The store (with tables that spread out into the hallway) doubles as a wine bar/light bites restaurant, offering wine by the glass or off the shelf for a reasonable uncorking fee, and it’s worth noting that of all the many places in Paris that offer the same, Legrand has some of the nicest stemware.
Practical information Address: 8 rue des Capucines, 75002 Nearest transport: Opéra (3, 7, 8), Madeleine (8, 12, 14) Hours: Closed Sunday; Open Monday 8.30am-3.30pm; Open Tuesday-Friday 8.30am-2am; Open Saturday 8.30am-5pm Reservations: Walk-Ins Welcome Telephone: 01 42 61 05 88 Average price for lunch: 20-39€ Average price for dinner: 20-39€ Style of cuisine: Classic French Facebook Book Online Reviews of interest David Lebovitz (2011) “The place is packed full of locals…dim, noisy, and chaotic; you pull up a chair wherever if you… Read More »Le Petit Vendôme

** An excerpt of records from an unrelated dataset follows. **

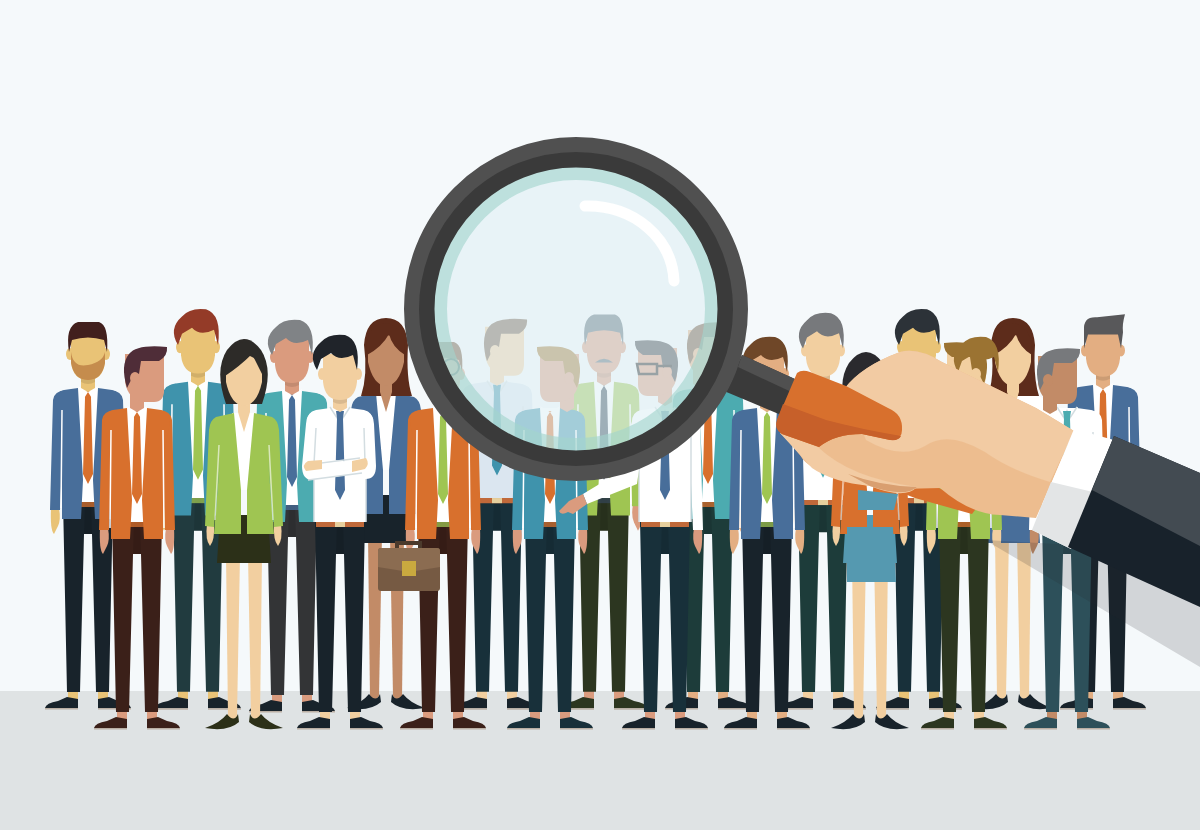
<!DOCTYPE html>
<html lang="en">
<head>
<meta charset="utf-8">
<title>Searching for the right candidate</title>
<style>
:root{
  --sky:#f5f9fb; --floor:#dfe3e4;
  --blue:#486e9a; --teal:#4cabb0; --sea:#3f93ac; --orange:#d8702d; --green:#9fc552; --white:#fff;
  --navy:#18232b; --pine:#1d3c3a; --petrol:#18303a; --olive:#2c3620; --cocoa:#3b2019;
  --pale:#f2cfa0; --tan:#e3ae82; --rose:#da9b7e; --brown:#c28b67; --gold:#e9c376;
  --rim:#505050; --rim-dark:#3a3a3a;
}
html,body{margin:0;height:100%;overflow:hidden;background:var(--sky)}
svg{display:block;width:1200px;height:830px}
.person{--jacket:var(--blue);--shirt:#fff;--tie:var(--orange);--legs:var(--navy);--shoe:var(--navy);--skin:var(--pale);--hair:#42201d;--seam:#fff}
.plain{--jacket:#fff;--seam:#d3dde1}
.jacket{fill:var(--jacket)} .shirt{fill:var(--shirt)} .tie{fill:var(--tie)} .legs{fill:var(--legs)}
.shoe{fill:var(--shoe)} .skin{fill:var(--skin)} .hair{fill:var(--hair)}
.seam{fill:none;stroke:var(--seam);stroke-width:1.5}
.sole{fill:#b9aea3}
.shade{fill:#000;opacity:.1}
</style>
</head>
<body>
<svg viewBox="0 0 1200 830" role="img" aria-label="A hand holds a magnifying glass over a crowd of business people">
<defs>
  <g id="shoe">
    <rect class="skin" x="-20" y="690" width="10" height="12"/>
    <path class="shoe" d="M-43 708Q-42 703-30 701L-21 697-10 699V708Z"/>
    <rect class="sole" x="-43" y="708" width="33" height="1.5"/>
  </g>
  <g id="trousers">
    <use href="#shoe"/><use href="#shoe" transform="scale(-1 1)"/>
    <path class="legs" d="M-25 500H25L21 692H8L4 534H-4L-8 692H-21Z"/>
    <path class="shade" d="M-4 534H4L3 500H-3Z"/>
  </g>
  <g id="arm">
    <path class="skin" d="M-37 508H-29Q-27 520-30 526L-34 534Q-38 530-37 508Z"/>
    <path class="jacket" d="M-22 390Q-34 391-35 400L-38 510H-28L-25 440Z"/>
  </g>
  <g id="arms"><use href="#arm"/><use href="#arm" transform="scale(-1 1)"/></g>
  <g id="torso">
    <rect class="shirt" x="-13" y="388" width="26" height="114"/>
    <rect class="tie" x="-12" y="502" width="24" height="5" opacity=".75"/>
    <path class="tie" d="M-4 391H4L3 398 5 474 0 484-5 474-3 398Z"/>
    <path id="panel" class="jacket" d="M-10 388L-24 390Q-33 392-33 402L-26 440V519H-7L-5 480Z"/>
    <use href="#panel" transform="scale(-1 1)"/>
    <path class="seam" d="M-26 410L-27 508M26 410L27 508"/>
    <path class="shirt" d="M-10 386L0 392-5 400ZM10 386L0 392 5 400Z"/>
  </g>
  <g id="man"><use href="#trousers"/><use href="#arms"/><use href="#torso"/></g>
  <g id="shirt-torso">
    <path class="jacket" d="M-10 388L-24 390Q-33 392-33 402L-26 440V502H26V440L33 402Q33 392 24 390L10 388Z"/>
    <path class="seam" d="M-26 412V502M26 412V502M-10 387L-3 398 0 391 3 398 10 387"/>
    <path class="tie" d="M-4 391H4L3 398 5 470 0 480-5 470-3 398Z"/>
    <path class="legs" d="M-25 502H25V507H-25Z"/>
    <path d="M-24 502H24V507H-24Z" fill="#c0693a"/>
    <path d="M-5 502H5V507H-5Z" fill="#e6cf9d"/>
  </g>
  <g id="shirt-man"><use href="#trousers"/><use href="#arms"/><use href="#shirt-torso"/></g>

  <g id="head">
    <path class="skin" d="M-7 372H7V388L0 392-7 388Z"/>
    <path class="shade" d="M-7 378H7V382Q0 386-7 382Z"/>
    <ellipse class="skin" cx="-18" cy="354" rx="4" ry="6"/><ellipse class="skin" cx="18" cy="354" rx="4" ry="6"/>
    <path class="skin" d="M-17 334H17V362Q15 380 0 380T-17 362Z"/>
  </g>
  <g id="head-side">
    <path class="skin" d="M-7 370H7V388L0 392-7 388Z"/>
    <path class="skin" d="M-12 334H27V370Q27 382 17 382H6Q-9 379-12 362Z"/>
    <path class="hair" d="M-10 368Q-17 345-8 334Q0 324 30 327Q31 336 22 341H4L2 354H-3Z"/>
    <ellipse class="skin" cx="-2" cy="358" rx="5" ry="6"/>
  </g>
  <path id="hair-short" class="hair" d="M-19 352Q-23 326-10 322H11Q21 325 19 352L16 340Q0 335-16 340Z"/>
  <path id="hair-wave" class="hair" d="M-20 352Q-30 336-16 324Q-8 315 8 317Q24 322 20 352L16 337Q2 344-6 335L-16 341Z"/>
  <path id="hair-flick" class="hair" d="M-19 352V334Q-20 320-6 321L22 318Q19 328 20 336L18 352 15 338H-15Z"/>

  <g id="lady-leg">
    <path class="skin" d="M-18 535H-4L-7 696-12 702-16 698Z"/>
    <path class="shoe" d="M-39 708Q-24 703-17 694Q-10 703-6 694L-5 702Q-16 712-39 708Z"/>
  </g>
  <g id="lady-sleeve">
    <path class="skin" d="M-37 504H-30Q-29 520-34 526Q-39 520-37 504Z"/>
    <path class="jacket" d="M-10 393L-28 397Q-34 400-35 410L-39 506-30 507-24 440-30 514H-3V470Z"/>
  </g>
  <g id="lady">
    <use href="#lady-leg"/><use href="#lady-leg" transform="scale(-1 1)"/>
    <path class="legs" d="M-24 495H24L27 543H-27Z"/>
    <path class="shirt" d="M-12 393H12L6 470H-6Z"/>
    <use href="#lady-sleeve"/><use href="#lady-sleeve" transform="scale(-1 1)"/>
    <path class="seam" d="M-25 425L-29 500M25 425L29 500" opacity=".6"/>
  </g>
  <g id="lady-face">
    <path class="skin" d="M-6 375H6V392L0 412-6 392Z"/>
    <path class="skin" d="M-18 345Q0 325 18 345V362Q13 385 0 386Q-13 385-18 362Z"/>
  </g>
  <g id="lady-long">
    <path class="hair" d="M-25 396Q-18 375-22 345Q-20 318 0 318T22 345Q20 378 26 396Z"/>
    <use href="#lady-face"/>
    <path class="hair" d="M-19 355Q-22 325 0 323Q20 326 19 355Q6 347 3 334Q-4 347-19 355Z"/>
  </g>
  <g id="lady-bob">
    <path class="hair" d="M-18 384Q-30 350-17 330Q0 308 17 330Q30 350 18 384Z"/>
    <use href="#lady-face"/>
    <path class="hair" d="M-19 356Q-20 325 0 322Q21 325 19 356L8 334Q-4 346-19 356Z"/>
  </g>
</defs>

<rect id="wall" width="1200" height="830" fill="var(--sky)"/>
<rect id="ground" y="691" width="1200" height="139" fill="var(--floor)"/>

<g id="back-row">
  <g class="person" transform="translate(88)" style="--skin:var(--gold)">
    <use href="#man"/><use href="#head"/><use href="#hair-short"/>
    <path d="M-17 352Q-15 368 0 365T17 352V363Q14 380 0 380T-17 363Z" fill="#c58c4d"/>
  </g>
  <g class="person" transform="translate(198 -14) scale(1 1.02)" style="--jacket:var(--sea);--tie:var(--green);--legs:#213b3f;--skin:var(--gold);--hair:#943b28">
    <use href="#man"/><use href="#head"/><use href="#hair-wave"/>
  </g>
  <g class="person" transform="translate(292 3)" style="--jacket:var(--teal);--tie:var(--blue);--legs:#333436;--skin:var(--rose);--hair:#808386">
    <use href="#man"/><use href="#head"/><use href="#hair-wave"/>
  </g>
  <g class="person" transform="translate(386)" style="--skin:var(--brown);--hair:#5d2c1b">
    <use href="#lady"/><use href="#lady-long"/>
  </g>
  <g class="person plain" transform="translate(497 -14) scale(1 1.02)" style="--jacket:#dbe6f0;--tie:var(--sea);--legs:var(--petrol);--hair:#77604d">
    <use href="#shirt-man"/><use href="#head-side"/>
  </g>
  <g class="person" transform="translate(604 -14) scale(1 1.02)" style="--jacket:var(--green);--tie:#345;--legs:var(--olive);--shoe:var(--olive);--skin:var(--rose);--hair:#596b78">
    <use href="#man"/><use href="#head"/><use href="#hair-short"/>
    <path d="M-9 369Q0 362 9 369Z" fill="#596b78"/>
  </g>
  <g class="person" transform="translate(708)" style="--jacket:var(--teal);--legs:var(--pine);--skin:var(--tan);--hair:#70513a">
    <use href="#man"/><use href="#head-side" transform="translate(-8 -4)"/>
  </g>
  <g class="person plain" transform="translate(823 -7) scale(1 1.01)" style="--tie:var(--teal);--legs:var(--pine);--hair:#77797c">
    <use href="#shirt-man"/><use href="#head"/><use href="#hair-wave"/>
  </g>
  <g class="person plain" transform="translate(919 -14) scale(1 1.02)" style="--legs:var(--petrol);--skin:var(--gold);--hair:#2c3238">
    <use href="#shirt-man"/><use href="#head"/><use href="#hair-wave"/>
  </g>
  <g class="person" transform="translate(1013)" style="--jacket:#fff;--legs:var(--blue);--hair:#5d2c1b">
    <use href="#lady"/><use href="#lady-long"/>
  </g>
  <g class="person" transform="translate(1103 -7) scale(1 1.01)" style="--skin:var(--tan);--hair:#58585a">
    <use href="#man"/><use href="#head"/><use href="#hair-flick"/>
  </g>
</g>

<g id="front-row" transform="translate(0 20)">
  <g class="person" transform="translate(137)" style="--jacket:var(--orange);--legs:var(--cocoa);--shoe:var(--cocoa);--skin:var(--rose);--hair:#4f2d38">
    <use href="#man"/><use href="#head-side"/>
  </g>
  <g class="person" transform="translate(244)" style="--jacket:var(--green);--legs:#2c3018;--shoe:#2c3018;--hair:#2d2b28">
    <use href="#lady"/><use href="#lady-bob"/>
  </g>
  <g class="person plain" transform="translate(340)" style="--tie:var(--blue);--hair:#20242a">
    <use href="#trousers"/><use href="#shirt-torso"/>
    <path class="jacket" d="M-25 391Q-34 394-34 404L-38 446Q-38 461-26 460L20 453 22 442-24 444-22 402Z"/>
    <path class="jacket" d="M25 391Q34 394 34 404L36 446Q36 460 24 459L-18 447-16 439 22 443 20 402Z"/>
    <path class="seam" d="M-24 408L-26 444 20 438M24 408L25 443M-32 460L22 453"/>
    <path class="skin" d="M-18 440L-32 441Q-39 445-34 451L-18 449ZM12 441L26 438Q30 444 25 449L12 452Z"/>
    <use href="#head"/><use href="#hair-wave" transform="translate(-3 -2)"/>
  </g>
  <g class="person" transform="translate(443)" style="--jacket:var(--orange);--tie:var(--green);--legs:var(--cocoa);--shoe:var(--cocoa);--skin:var(--rose);--hair:#705238">
    <use href="#man"/><use href="#head"/><use href="#hair-short"/>
    <circle cx="8" cy="347" r="8" fill="none" stroke="#222" stroke-width="2"/>
  </g>
  <g class="person" transform="translate(550)" style="--jacket:var(--sea);--legs:var(--petrol);--shoe:var(--petrol);--skin:var(--rose);--hair:#a57b38">
    <use href="#man"/><use href="#head-side" transform="translate(17) scale(-1 1)"/>
  </g>
  <g class="person plain" transform="translate(665)" style="--tie:var(--blue);--legs:var(--petrol);--hair:#3c3f45;--skin:var(--rose)">
    <use href="#trousers"/><use href="#arm" transform="scale(-1 1)"/><use href="#shirt-torso"/>
    <path class="jacket" d="M-24 391Q-34 395-35 412L-39 448-82 474-78 484-28 464-22 420Z"/>
    <path class="skin" d="M-82 474L-96 481-106 491Q-104 496-97 492L-92 494-78 484Z"/>
    <use href="#head-side" transform="translate(0 -6) scale(-1 1)"/>
    <path d="M-28 344H-8V354H-26ZM-8 346H7" fill="none" stroke="#222" stroke-width="2.5"/>
  </g>
  <g class="person" transform="translate(767)" style="--tie:var(--green);--skin:var(--tan);--hair:#6f4728">
    <use href="#man"/><use href="#head"/><use href="#hair-wave"/>
  </g>
  <g class="person" transform="translate(870)" style="--jacket:var(--orange);--legs:#5599b0;--hair:#2a2a2e">
    <use href="#lady"/><path class="legs" d="M-23 507H23L26 562H-23Z"/>
    <use href="#lady-bob" transform="translate(-4 13)"/>
    <path d="M-12 470L28 474 24 490H-12Z" fill="#5599b0"/>
  </g>
  <g class="person" transform="translate(964)" style="--jacket:var(--green);--legs:var(--olive);--shoe:var(--olive);--hair:#9b7332">
    <use href="#man"/><use href="#head-side" transform="translate(10 -4) scale(-1 1)"/><use href="#hair-wave" transform="translate(14)"/>
  </g>
  <g class="person plain" transform="translate(1067)" style="--tie:var(--teal);--legs:#2d505a;--shoe:#2d505a;--skin:var(--brown);--hair:#77797c">
    <use href="#shirt-man"/><use href="#head-side" transform="translate(-17 2)"/>
  </g>
</g>

<g id="briefcase">
  <path d="M397 549V543H420V549" fill="none" stroke="#4b3a2c" stroke-width="4"/>
  <rect x="378" y="548" width="62" height="43" rx="3" fill="#765a43"/>
  <path d="M378 551Q378 548 381 548H437Q440 548 440 551V567L409 572 378 567Z" fill="#8b6c51"/>
  <rect x="402" y="561" width="14" height="15" fill="#c9a93f"/>
</g>

<polygon id="arm-shadow" points="985,540 1075,545 1200,600 1200,667" fill="#23232d" opacity=".17"/>

<g id="magnifier">
  <circle cx="576" cy="309" r="143" fill="#e0f1f5" opacity=".62"/>
  <circle cx="576" cy="309" r="136" fill="none" stroke="#a4d5cd" stroke-width="14" opacity=".62"/>
  <path d="M585 206C634 205 672 238 674 281" fill="none" stroke="#fff" stroke-width="11" stroke-linecap="round"/>
  <polygon points="742,355 808,385 786,417 724,391" fill="#3a3a3a"/>
  <polygon points="742,355 808,385 800,396 738,367" fill="#505050"/>
  <circle cx="576" cy="309" r="150" fill="none" stroke="var(--rim-dark)" stroke-width="17"/>
  <circle cx="576" cy="309" r="164.5" fill="none" stroke="var(--rim)" stroke-width="15"/>
</g>

<g id="hand">
  <path d="M842 470L930 484 978 506 972 514 915 498Z" fill="#d8702d"/>
  <path d="M780 433Q790 442 800 455Q808 470 838 476Q862 488 900 489L940 488Q970 514 1000 515L1036 518 1074 431 1036 408 942 362Q918 347 900 352Q862 366 845 388L900 425Z" fill="#edbd8f"/>
  <path d="M845 388Q862 366 900 352Q918 347 942 362L1036 408 1074 431 1050 482Q1010 470 985 452Q948 430 925 446Q900 460 866 440Z" fill="#f2cba3"/>
  <path d="M818 447Q850 478 917 487Q905 500 870 486Q832 482 812 468Q800 455 780 433Z" fill="#f2cba3"/>
  <path d="M848 474Q880 486 917 487Q905 498 870 486Z" fill="#d99f70"/>
  <path d="M797 373Q802 369 810 372L846 386 888 408Q903 414 902 430Q902 441 890 440L862 434Q835 434 819 447L782 434Q774 429 777 420Z" fill="#d8702d"/>
  <path d="M777 420L783 404 826 420Q860 429 901 436Q899 441 890 440L862 434Q835 434 819 447L782 434Q774 429 777 420Z" fill="#c7602a"/>
</g>

<g id="sleeve">
  <polygon points="1074,429 1114,440 1071,549 1032,530" fill="#fff"/>
  <polygon points="1051,482 1093,492 1071,549 1032,530" fill="#e3e5e6"/>
  <polygon points="1114,436 1200,473 1200,607 1068,547" fill="#18222b"/>
  <polygon points="1114,436 1200,473 1200,546 1092,490" fill="#434b52"/>
</g>
</svg>
</body>
</html>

This might be the most pedigreed kebab you’ll ever eat: prepared by Le Chateaubriand alum Frédéric Peneau with meat from butcher Hugo Desnoyer, homemade spelt flatbread, and herbs from Annie Bertin. Veal, lamb, or pork (depending on the day), the kebabs are served with your choice of white sauce (fromage frais and horseradish) or green (a barely spicy, green tomato and pepper sauce). A vegetarian option beyond the fries will be available soon. There aren’t any seats on-site, or even in the immediate vicinity, so be prepared to eat it on the go.